◆ **SUPPLIED RECORDS**:
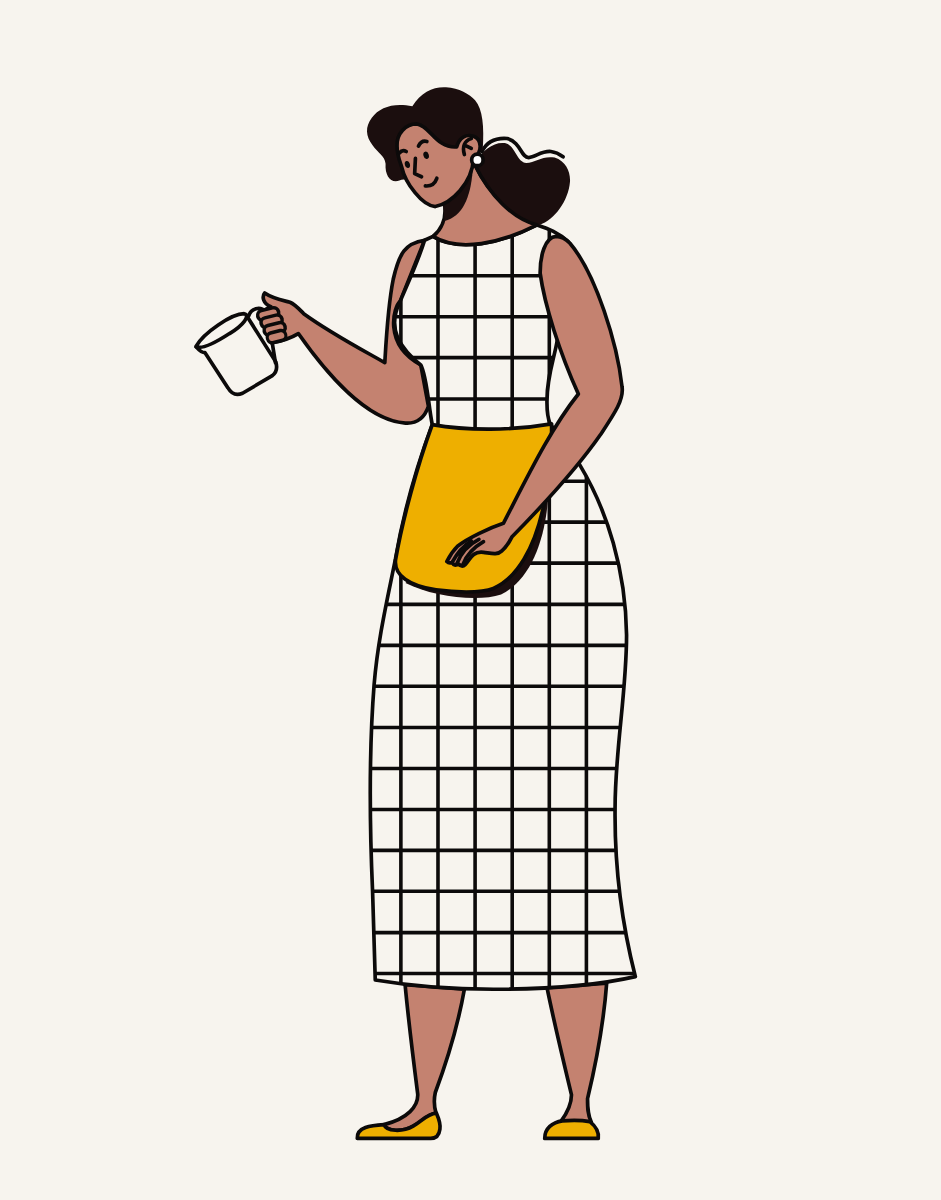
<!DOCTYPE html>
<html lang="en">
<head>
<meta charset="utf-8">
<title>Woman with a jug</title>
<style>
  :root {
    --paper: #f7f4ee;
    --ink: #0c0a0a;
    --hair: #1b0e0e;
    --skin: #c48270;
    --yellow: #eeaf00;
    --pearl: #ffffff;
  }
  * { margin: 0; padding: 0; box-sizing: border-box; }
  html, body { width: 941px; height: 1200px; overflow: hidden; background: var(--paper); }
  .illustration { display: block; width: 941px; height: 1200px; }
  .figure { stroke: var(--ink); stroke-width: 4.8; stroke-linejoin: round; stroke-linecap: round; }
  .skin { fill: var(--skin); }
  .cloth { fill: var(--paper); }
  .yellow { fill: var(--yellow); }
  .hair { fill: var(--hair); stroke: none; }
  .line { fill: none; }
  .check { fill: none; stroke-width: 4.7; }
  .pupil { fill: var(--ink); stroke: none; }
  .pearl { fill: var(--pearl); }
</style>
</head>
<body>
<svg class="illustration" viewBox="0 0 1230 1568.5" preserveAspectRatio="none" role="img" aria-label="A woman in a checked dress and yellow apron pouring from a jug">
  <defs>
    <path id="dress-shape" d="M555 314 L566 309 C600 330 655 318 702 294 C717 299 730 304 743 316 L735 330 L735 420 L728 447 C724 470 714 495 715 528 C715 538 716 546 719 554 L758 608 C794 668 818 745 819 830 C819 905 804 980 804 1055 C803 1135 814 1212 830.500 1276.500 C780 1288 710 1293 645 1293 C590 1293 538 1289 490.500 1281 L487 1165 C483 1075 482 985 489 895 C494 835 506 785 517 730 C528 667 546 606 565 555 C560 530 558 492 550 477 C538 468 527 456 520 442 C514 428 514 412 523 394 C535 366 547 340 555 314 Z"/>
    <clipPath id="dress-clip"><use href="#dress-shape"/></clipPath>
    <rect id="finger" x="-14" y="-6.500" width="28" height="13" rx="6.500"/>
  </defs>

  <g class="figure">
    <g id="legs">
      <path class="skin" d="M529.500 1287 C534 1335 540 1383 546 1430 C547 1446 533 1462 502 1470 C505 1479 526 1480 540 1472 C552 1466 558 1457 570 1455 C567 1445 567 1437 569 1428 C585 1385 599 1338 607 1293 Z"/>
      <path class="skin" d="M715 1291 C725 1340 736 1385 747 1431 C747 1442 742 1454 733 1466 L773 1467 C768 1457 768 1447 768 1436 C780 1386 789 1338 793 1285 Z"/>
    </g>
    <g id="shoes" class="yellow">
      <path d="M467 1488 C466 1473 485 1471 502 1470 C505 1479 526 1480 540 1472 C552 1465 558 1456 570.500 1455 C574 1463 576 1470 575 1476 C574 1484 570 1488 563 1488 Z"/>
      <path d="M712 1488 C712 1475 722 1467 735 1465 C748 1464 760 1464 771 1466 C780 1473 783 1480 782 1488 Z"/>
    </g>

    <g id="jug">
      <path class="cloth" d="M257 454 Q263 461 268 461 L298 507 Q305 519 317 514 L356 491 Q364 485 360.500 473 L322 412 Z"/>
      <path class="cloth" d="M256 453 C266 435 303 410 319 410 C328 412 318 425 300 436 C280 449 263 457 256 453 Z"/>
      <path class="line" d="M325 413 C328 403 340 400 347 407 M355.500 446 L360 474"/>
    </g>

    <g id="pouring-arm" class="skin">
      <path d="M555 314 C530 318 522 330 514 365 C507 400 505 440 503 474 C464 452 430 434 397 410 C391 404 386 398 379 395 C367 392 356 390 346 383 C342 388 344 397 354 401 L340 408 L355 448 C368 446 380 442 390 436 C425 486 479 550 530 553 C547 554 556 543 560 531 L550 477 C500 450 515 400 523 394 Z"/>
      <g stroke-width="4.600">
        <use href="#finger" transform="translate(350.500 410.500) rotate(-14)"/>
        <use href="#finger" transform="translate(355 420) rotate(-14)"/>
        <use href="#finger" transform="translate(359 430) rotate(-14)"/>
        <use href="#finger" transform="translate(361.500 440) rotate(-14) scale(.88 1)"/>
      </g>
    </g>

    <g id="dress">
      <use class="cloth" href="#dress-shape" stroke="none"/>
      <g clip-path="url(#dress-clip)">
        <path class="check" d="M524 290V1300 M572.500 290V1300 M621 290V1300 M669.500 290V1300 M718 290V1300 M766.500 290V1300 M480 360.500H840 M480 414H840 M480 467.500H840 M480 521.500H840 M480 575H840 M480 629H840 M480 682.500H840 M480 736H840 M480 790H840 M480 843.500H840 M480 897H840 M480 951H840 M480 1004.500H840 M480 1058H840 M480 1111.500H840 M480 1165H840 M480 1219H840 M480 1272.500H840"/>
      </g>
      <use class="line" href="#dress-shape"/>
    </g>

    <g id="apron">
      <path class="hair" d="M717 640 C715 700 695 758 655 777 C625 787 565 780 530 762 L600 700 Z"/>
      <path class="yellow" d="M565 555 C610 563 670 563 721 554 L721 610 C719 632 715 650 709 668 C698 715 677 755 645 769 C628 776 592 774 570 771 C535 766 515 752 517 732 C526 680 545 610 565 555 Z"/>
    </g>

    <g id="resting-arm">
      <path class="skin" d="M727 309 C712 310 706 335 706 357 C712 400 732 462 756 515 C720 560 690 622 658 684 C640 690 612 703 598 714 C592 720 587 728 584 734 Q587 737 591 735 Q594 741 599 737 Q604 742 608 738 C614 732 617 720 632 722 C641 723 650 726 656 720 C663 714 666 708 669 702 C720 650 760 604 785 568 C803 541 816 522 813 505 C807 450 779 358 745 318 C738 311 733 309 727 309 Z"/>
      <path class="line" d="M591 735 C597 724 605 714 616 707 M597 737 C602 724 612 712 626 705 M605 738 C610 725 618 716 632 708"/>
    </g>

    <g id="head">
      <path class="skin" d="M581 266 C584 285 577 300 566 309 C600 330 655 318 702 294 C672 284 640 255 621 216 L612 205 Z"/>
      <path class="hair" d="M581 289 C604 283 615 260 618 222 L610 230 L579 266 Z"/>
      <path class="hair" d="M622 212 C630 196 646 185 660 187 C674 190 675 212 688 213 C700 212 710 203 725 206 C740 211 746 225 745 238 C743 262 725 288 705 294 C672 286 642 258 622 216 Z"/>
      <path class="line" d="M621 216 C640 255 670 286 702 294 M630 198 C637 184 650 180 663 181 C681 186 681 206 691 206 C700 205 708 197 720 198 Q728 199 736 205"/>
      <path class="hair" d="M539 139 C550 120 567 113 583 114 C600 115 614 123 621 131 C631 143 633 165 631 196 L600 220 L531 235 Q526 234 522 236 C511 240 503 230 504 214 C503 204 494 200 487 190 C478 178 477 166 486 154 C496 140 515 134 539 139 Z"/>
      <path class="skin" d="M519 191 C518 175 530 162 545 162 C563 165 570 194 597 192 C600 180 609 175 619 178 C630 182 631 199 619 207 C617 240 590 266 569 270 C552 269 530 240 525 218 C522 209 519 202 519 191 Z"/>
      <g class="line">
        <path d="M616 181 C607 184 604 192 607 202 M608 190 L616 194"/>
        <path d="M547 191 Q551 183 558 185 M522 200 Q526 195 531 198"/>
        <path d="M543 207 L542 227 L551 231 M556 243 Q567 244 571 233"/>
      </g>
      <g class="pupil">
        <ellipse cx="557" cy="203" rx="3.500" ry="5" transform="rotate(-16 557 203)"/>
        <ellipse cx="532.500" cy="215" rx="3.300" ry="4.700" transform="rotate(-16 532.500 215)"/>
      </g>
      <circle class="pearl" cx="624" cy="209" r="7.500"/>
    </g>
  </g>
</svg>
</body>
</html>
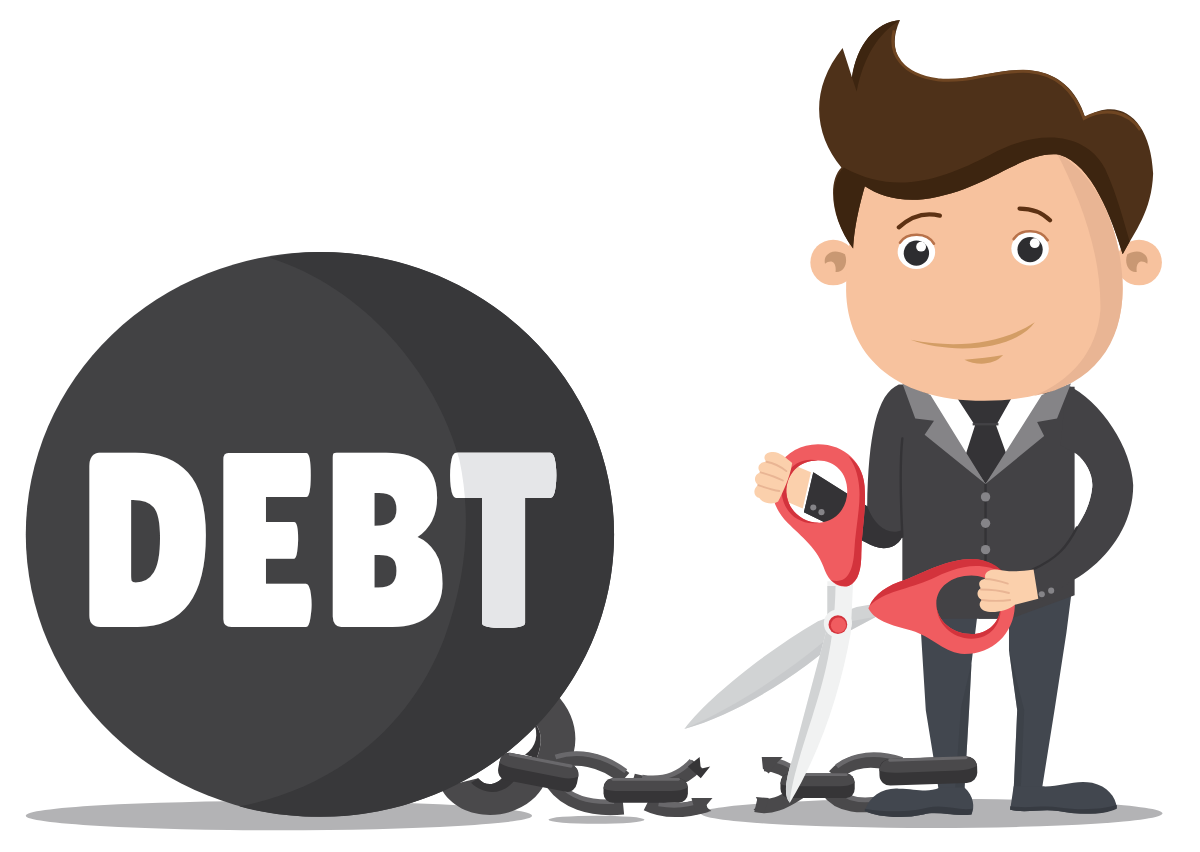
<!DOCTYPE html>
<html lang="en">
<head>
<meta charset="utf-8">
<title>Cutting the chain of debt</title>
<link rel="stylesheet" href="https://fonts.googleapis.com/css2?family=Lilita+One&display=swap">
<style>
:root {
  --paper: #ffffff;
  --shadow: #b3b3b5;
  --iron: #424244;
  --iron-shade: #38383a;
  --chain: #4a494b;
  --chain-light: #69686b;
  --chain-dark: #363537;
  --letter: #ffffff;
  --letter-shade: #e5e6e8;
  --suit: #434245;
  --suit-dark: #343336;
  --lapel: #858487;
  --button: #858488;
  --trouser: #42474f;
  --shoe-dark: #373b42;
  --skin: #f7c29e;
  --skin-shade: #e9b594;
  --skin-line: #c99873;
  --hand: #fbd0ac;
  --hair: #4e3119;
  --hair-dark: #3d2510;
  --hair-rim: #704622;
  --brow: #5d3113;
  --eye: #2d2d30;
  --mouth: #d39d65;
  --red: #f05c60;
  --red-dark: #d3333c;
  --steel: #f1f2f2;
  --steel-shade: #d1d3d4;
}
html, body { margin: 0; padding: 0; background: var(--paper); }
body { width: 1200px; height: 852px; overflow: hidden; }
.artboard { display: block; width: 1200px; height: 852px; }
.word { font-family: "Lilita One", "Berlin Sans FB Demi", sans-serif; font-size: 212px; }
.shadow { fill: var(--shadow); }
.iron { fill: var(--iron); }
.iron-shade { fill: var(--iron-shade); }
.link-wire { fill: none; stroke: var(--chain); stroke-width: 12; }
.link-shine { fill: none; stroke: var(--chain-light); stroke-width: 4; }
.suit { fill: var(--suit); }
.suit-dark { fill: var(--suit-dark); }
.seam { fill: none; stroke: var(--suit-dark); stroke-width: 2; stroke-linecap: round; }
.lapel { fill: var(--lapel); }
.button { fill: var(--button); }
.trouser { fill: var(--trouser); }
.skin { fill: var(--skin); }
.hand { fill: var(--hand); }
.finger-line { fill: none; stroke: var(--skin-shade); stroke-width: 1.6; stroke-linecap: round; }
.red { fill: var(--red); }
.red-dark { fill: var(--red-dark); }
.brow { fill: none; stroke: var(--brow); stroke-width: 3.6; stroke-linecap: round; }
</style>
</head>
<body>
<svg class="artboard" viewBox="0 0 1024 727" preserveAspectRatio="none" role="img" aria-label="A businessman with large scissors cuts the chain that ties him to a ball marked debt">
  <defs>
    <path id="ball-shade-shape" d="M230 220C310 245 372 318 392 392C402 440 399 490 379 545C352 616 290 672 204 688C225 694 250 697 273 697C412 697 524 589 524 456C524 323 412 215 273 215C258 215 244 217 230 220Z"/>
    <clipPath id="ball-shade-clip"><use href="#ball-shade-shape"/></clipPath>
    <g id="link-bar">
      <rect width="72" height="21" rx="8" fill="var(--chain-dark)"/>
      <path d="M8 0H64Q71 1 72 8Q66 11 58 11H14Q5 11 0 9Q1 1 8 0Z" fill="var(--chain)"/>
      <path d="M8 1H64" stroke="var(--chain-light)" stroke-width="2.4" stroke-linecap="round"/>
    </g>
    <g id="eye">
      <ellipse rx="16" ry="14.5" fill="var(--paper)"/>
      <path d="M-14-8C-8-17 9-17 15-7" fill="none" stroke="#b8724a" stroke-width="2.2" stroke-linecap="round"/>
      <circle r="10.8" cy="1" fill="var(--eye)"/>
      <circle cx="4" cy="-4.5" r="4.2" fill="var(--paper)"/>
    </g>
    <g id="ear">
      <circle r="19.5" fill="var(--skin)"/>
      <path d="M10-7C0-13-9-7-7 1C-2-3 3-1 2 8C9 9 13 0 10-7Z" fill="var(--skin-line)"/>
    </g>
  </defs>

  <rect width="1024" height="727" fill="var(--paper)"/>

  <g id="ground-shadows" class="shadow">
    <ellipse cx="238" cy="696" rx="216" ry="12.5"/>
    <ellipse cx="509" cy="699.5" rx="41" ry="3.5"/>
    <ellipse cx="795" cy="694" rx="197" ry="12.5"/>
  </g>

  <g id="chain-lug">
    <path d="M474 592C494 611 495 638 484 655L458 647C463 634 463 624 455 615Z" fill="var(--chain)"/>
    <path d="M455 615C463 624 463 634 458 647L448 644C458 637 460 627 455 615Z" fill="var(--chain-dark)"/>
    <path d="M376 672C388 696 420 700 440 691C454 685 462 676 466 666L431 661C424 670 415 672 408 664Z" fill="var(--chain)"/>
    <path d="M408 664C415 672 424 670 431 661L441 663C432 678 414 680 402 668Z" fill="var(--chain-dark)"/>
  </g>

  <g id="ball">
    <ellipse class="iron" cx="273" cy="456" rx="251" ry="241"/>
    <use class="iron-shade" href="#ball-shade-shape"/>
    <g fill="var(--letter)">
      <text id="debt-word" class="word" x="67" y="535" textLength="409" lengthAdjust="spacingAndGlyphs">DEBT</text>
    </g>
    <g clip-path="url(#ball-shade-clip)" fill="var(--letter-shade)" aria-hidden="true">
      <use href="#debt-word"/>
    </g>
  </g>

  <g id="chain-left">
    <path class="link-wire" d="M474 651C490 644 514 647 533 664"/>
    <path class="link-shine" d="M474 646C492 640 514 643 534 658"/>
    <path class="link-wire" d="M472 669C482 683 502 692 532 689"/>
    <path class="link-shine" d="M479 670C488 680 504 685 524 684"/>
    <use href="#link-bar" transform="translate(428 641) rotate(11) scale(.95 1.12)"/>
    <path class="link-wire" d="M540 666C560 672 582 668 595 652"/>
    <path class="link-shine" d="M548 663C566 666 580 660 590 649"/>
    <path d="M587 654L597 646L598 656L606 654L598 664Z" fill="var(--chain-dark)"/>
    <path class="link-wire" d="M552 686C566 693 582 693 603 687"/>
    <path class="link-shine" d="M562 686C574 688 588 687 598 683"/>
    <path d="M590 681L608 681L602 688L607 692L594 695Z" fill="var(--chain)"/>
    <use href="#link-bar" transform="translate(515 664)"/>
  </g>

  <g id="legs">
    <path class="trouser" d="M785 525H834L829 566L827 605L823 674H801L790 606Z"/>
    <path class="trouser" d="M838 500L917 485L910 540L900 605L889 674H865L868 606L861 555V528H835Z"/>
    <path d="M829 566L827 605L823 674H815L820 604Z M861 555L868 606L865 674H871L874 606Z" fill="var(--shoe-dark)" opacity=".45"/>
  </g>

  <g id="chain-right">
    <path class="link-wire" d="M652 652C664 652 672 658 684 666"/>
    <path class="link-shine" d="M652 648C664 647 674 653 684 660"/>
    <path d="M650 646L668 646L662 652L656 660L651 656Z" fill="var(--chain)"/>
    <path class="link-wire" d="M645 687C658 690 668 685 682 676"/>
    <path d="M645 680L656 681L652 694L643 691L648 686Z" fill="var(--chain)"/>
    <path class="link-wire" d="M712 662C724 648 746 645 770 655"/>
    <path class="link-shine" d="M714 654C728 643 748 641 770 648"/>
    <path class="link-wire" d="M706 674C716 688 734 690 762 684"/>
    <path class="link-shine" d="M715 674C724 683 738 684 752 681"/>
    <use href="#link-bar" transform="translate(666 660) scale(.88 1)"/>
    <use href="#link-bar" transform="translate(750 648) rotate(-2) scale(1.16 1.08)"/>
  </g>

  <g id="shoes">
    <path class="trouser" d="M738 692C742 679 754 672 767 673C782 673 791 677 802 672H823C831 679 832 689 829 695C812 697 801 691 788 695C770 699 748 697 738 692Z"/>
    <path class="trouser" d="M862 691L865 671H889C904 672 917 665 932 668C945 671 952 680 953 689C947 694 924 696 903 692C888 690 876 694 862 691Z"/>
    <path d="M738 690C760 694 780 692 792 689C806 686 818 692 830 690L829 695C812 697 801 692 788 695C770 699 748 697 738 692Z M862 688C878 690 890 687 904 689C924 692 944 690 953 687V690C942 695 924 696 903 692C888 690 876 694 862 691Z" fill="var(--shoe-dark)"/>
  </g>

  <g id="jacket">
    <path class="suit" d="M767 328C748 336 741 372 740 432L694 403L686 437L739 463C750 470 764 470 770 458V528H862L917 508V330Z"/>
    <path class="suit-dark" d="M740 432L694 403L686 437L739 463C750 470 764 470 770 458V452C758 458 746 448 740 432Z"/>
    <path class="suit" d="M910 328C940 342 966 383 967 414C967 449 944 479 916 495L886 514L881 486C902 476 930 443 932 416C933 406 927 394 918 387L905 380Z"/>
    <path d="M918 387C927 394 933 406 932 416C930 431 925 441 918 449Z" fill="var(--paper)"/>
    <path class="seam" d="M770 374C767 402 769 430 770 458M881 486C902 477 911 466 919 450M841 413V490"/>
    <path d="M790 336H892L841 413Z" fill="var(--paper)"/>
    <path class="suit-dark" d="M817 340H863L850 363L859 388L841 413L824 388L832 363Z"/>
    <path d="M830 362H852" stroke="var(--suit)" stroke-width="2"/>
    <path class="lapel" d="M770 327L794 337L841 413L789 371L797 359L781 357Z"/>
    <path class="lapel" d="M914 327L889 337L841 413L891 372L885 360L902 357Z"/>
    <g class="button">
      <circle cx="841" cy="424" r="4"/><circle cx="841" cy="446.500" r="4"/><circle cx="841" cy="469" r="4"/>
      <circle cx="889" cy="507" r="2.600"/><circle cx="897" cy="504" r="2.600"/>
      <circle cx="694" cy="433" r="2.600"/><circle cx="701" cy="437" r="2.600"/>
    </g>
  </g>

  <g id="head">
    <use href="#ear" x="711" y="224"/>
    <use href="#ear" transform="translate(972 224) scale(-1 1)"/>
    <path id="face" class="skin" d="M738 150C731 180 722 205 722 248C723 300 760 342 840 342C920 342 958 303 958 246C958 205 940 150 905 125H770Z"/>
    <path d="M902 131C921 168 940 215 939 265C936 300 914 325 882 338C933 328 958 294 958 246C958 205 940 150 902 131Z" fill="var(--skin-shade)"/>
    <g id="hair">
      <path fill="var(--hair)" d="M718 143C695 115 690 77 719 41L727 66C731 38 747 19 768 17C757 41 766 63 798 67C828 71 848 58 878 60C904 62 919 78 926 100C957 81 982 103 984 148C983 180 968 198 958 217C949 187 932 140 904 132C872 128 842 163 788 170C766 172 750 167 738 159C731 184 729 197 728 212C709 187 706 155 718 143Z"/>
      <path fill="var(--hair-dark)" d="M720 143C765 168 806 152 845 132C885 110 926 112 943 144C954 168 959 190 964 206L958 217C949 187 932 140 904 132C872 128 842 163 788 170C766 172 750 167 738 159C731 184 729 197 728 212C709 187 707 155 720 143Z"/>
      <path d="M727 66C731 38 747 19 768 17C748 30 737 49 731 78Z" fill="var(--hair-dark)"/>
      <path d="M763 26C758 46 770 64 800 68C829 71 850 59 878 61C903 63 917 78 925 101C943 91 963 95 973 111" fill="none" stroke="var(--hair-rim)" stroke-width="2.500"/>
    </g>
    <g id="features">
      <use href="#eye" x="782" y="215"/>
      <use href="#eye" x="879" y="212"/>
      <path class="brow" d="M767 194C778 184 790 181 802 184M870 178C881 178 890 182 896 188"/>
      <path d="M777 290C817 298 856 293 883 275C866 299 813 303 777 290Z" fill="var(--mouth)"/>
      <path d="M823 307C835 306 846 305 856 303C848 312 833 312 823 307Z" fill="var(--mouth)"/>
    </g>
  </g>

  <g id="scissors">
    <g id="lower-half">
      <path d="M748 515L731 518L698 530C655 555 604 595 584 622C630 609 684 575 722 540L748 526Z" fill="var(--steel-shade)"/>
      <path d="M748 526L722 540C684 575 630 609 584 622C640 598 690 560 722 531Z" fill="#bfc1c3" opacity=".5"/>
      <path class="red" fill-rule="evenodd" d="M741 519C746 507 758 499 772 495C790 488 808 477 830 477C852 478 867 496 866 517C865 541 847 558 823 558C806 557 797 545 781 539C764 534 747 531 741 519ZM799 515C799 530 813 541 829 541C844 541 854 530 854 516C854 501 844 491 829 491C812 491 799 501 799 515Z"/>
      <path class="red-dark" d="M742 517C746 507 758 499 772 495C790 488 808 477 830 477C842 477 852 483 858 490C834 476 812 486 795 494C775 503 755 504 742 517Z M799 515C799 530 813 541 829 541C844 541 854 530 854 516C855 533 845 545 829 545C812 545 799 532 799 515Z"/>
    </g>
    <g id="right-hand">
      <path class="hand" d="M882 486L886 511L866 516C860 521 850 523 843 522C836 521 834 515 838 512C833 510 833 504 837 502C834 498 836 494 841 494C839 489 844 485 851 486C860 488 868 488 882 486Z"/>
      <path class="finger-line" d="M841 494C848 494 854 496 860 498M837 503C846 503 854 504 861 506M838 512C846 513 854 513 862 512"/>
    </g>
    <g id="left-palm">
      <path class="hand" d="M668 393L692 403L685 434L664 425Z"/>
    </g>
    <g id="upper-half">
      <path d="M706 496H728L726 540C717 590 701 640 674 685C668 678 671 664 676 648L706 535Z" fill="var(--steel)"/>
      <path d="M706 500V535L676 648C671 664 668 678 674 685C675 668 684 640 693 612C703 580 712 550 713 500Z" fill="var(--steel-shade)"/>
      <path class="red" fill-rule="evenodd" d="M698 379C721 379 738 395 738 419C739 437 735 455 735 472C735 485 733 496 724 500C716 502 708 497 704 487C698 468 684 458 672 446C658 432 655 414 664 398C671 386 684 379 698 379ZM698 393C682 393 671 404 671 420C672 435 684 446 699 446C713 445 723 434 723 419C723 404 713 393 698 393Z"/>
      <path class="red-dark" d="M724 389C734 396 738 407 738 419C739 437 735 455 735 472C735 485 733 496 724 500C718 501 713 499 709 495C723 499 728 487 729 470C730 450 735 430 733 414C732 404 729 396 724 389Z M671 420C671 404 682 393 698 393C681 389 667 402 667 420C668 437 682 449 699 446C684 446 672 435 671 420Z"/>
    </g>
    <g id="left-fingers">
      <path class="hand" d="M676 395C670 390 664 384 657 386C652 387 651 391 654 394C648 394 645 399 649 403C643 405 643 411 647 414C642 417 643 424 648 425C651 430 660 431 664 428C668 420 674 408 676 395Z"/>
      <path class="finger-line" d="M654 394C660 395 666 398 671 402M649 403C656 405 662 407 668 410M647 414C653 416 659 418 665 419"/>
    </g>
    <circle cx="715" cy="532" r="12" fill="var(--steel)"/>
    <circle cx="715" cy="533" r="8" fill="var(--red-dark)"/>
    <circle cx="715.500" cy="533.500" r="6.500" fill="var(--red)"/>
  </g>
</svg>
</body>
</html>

◆ **EXERCISE REQUIREMENTS**: Working down the entries above, count each line in which "display" occurs, and state only the resulting number.

◆ **SOLUTION TO THIS TASK**: 3